Top of DATA FOR ANALYSIS
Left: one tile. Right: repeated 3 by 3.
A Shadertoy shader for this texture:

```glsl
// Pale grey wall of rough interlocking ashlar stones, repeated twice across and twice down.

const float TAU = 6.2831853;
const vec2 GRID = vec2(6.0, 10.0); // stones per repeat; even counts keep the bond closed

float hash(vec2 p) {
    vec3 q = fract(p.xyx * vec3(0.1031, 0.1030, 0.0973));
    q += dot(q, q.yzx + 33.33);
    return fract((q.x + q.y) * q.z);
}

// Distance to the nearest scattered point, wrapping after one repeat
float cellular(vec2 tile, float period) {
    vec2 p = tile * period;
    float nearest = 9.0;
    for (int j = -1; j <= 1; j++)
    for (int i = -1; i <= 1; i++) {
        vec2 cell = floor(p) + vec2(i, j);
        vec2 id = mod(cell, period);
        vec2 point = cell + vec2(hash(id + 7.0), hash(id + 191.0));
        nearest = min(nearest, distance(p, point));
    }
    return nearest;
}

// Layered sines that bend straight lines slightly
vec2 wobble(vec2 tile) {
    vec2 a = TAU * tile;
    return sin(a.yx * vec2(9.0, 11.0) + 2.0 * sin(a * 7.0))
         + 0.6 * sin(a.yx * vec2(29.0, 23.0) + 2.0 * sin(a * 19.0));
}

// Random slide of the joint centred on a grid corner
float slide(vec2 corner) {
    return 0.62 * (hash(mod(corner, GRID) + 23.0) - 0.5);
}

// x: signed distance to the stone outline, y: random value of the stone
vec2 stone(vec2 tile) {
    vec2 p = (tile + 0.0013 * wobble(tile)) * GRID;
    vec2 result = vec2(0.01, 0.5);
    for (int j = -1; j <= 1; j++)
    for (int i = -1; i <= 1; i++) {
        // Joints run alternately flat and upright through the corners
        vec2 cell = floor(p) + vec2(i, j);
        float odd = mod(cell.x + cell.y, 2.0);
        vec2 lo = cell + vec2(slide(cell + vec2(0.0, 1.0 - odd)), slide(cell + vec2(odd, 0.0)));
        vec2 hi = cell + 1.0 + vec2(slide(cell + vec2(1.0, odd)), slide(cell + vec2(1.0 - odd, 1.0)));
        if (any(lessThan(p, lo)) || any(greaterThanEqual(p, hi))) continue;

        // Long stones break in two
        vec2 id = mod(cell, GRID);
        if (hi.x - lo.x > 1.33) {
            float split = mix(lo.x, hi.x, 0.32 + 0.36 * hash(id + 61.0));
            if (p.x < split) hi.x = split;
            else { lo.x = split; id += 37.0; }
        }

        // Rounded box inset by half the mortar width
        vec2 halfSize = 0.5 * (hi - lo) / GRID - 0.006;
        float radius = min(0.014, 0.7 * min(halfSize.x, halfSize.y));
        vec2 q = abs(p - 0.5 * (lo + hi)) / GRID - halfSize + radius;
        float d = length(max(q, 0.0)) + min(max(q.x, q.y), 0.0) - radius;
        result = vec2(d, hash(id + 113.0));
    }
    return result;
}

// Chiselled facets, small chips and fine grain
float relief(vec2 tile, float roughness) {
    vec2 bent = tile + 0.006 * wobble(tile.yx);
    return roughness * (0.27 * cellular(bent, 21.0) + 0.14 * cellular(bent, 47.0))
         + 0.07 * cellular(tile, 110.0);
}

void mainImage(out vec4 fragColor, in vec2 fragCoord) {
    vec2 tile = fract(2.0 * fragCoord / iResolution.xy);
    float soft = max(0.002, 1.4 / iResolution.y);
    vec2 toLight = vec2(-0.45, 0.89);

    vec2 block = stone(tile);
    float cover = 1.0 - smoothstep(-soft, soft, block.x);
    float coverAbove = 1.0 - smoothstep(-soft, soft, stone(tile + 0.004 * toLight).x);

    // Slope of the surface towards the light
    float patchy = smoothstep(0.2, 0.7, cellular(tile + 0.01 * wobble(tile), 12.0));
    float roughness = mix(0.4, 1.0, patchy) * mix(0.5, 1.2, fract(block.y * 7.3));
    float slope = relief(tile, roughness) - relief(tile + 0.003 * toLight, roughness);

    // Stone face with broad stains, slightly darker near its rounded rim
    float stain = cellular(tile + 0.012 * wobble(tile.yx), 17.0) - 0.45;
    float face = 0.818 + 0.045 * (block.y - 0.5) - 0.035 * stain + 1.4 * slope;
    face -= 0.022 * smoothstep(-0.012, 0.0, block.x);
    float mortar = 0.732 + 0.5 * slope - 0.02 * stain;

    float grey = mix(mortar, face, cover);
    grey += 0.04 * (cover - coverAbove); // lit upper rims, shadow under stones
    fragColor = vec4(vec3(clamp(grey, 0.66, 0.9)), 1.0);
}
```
Bottom of DATA FOR ANALYSIS
INSTRUCTIONS TO FOLLOW: Lines above that contain the string "slightly" make up the answer.

EXERCISE OUTPUT:
// Layered sines that bend straight lines slightly
    // Stone face with broad stains, slightly darker near its rounded rim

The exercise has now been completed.